Materials provided:
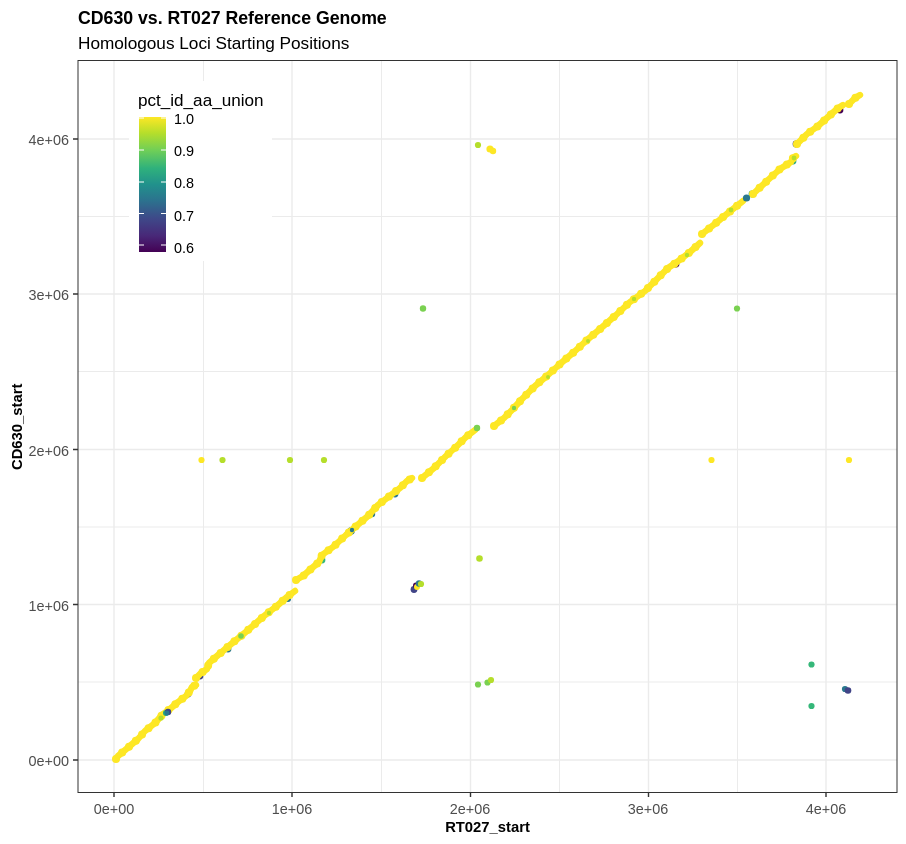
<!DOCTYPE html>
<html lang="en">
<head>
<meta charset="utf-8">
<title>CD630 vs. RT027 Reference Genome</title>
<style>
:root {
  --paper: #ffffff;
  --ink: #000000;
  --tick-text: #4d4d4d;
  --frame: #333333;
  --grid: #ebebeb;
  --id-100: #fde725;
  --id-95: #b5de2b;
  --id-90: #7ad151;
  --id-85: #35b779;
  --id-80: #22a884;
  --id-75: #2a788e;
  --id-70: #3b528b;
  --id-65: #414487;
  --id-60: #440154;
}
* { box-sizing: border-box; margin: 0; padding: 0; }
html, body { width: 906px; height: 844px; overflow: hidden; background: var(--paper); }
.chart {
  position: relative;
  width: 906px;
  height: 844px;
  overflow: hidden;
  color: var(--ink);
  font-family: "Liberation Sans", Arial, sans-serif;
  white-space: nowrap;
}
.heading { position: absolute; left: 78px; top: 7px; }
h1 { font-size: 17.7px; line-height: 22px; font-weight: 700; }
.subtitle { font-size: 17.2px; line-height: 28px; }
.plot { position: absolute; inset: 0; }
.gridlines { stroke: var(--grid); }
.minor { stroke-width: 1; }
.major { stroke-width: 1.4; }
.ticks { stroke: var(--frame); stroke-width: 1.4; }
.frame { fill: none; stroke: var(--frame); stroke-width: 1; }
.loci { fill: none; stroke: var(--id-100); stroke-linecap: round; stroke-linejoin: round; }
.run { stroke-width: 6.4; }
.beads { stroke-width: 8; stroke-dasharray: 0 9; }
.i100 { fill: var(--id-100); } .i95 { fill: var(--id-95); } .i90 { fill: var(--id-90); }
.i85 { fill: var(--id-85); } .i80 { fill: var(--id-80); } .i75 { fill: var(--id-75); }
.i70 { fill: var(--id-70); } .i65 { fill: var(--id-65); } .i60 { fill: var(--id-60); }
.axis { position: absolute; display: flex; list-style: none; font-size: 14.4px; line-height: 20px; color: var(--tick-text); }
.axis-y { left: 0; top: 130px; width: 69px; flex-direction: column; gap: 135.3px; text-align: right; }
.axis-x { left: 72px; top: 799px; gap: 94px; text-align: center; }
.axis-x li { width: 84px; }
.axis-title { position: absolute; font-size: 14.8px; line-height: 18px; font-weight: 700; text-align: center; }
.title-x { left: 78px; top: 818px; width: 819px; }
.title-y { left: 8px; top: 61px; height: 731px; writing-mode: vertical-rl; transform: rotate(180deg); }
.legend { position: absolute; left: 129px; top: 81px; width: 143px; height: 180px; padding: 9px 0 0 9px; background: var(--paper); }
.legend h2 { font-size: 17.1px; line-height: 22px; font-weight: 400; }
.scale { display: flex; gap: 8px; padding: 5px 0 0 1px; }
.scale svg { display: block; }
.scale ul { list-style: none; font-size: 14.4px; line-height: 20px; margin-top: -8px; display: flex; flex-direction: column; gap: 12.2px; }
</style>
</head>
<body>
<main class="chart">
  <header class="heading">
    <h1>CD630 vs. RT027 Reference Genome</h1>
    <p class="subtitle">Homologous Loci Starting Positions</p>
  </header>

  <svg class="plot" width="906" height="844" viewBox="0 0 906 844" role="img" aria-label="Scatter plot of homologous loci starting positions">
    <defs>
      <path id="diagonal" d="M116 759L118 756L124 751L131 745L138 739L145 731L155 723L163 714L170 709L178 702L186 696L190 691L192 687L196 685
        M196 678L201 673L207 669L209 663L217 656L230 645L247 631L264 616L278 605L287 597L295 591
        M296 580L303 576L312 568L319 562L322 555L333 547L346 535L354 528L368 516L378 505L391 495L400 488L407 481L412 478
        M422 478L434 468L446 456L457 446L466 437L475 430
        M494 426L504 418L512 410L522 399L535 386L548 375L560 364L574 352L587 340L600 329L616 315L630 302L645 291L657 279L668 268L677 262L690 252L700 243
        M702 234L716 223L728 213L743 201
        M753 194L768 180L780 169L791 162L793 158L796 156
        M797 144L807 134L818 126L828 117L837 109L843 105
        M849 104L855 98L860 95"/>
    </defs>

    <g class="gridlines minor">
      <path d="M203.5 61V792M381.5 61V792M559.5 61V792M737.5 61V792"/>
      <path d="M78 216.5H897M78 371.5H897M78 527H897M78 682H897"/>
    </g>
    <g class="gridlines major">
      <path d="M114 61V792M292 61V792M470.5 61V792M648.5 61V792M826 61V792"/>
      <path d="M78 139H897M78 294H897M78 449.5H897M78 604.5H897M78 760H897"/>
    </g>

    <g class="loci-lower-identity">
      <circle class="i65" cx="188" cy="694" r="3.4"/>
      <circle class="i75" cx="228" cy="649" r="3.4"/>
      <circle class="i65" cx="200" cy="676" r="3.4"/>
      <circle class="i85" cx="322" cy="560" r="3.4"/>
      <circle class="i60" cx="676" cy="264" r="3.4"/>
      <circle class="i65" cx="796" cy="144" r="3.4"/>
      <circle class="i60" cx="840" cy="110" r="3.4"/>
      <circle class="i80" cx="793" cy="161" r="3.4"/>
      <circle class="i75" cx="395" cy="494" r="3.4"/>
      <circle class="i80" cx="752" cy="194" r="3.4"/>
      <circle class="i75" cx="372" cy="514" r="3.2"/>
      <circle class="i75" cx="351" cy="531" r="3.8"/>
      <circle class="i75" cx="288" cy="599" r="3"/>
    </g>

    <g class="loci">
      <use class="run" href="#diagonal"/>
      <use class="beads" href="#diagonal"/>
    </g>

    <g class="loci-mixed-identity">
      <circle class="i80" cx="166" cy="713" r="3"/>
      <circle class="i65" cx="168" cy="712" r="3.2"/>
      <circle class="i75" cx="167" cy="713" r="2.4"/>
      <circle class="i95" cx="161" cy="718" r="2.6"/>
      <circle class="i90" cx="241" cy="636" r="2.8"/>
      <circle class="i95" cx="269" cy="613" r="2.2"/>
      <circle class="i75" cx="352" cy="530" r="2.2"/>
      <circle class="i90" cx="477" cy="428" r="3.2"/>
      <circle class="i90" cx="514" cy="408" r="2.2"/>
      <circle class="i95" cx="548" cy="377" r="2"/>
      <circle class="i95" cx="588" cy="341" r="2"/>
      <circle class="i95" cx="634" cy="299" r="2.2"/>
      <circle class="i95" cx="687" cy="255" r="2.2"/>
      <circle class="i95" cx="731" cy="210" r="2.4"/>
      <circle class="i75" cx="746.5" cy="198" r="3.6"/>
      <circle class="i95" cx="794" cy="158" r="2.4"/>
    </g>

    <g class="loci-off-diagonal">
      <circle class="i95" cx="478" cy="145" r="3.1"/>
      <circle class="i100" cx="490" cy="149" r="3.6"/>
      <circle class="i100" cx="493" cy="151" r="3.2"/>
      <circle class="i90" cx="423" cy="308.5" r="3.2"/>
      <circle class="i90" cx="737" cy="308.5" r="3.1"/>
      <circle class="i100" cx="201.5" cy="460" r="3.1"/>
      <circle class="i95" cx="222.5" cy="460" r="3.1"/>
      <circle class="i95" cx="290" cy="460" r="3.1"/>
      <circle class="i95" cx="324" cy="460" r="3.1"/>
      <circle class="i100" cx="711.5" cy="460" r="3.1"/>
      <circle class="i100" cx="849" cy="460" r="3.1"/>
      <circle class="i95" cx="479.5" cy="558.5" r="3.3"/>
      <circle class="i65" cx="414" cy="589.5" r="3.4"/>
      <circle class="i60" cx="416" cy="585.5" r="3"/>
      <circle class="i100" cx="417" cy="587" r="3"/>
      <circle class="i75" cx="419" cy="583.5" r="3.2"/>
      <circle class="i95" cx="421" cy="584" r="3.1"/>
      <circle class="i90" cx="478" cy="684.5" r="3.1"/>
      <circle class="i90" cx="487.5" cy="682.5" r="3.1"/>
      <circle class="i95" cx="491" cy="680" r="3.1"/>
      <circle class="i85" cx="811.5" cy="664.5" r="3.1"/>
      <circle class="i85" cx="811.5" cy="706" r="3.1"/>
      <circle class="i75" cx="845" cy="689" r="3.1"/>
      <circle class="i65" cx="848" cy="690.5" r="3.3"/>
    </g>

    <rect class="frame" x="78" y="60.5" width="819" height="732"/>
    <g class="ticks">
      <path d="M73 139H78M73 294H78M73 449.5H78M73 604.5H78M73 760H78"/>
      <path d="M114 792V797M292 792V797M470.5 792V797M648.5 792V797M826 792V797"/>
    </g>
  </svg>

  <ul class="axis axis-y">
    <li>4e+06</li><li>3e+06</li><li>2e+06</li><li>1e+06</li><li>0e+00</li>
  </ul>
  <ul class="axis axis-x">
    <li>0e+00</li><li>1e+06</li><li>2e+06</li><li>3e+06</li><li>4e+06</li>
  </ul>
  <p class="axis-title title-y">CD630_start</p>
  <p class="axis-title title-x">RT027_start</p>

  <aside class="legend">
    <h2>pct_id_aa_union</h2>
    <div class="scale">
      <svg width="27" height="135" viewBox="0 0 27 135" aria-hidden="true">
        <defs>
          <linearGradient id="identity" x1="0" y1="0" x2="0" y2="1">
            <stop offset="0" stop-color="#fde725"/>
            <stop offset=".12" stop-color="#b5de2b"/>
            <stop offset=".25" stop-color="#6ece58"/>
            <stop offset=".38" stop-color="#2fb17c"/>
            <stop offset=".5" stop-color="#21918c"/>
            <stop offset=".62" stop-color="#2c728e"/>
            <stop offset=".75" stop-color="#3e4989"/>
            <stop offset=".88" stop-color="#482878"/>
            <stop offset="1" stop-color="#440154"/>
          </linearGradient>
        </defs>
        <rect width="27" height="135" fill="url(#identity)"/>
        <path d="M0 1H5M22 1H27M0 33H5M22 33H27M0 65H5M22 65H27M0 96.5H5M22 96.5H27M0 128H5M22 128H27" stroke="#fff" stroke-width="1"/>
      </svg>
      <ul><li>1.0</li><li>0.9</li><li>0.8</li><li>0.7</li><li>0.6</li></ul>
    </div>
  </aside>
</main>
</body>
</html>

What needs to be done:
The lines that contain the word "fill" are wanted; copy each of them from the records.

Expected answer:
.frame { fill: none; stroke: var(--frame); stroke-width: 1; }
.loci { fill: none; stroke: var(--id-100); stroke-linecap: round; stroke-linejoin: round; }
.i100 { fill: var(--id-100); } .i95 { fill: var(--id-95); } .i90 { fill: var(--id-90); }
.i85 { fill: var(--id-85); } .i80 { fill: var(--id-80); } .i75 { fill: var(--id-75); }
.i70 { fill: var(--id-70); } .i65 { fill: var(--id-65); } .i60 { fill: var(--id-60); }
        <rect width="27" height="135" fill="url(#identity)"/>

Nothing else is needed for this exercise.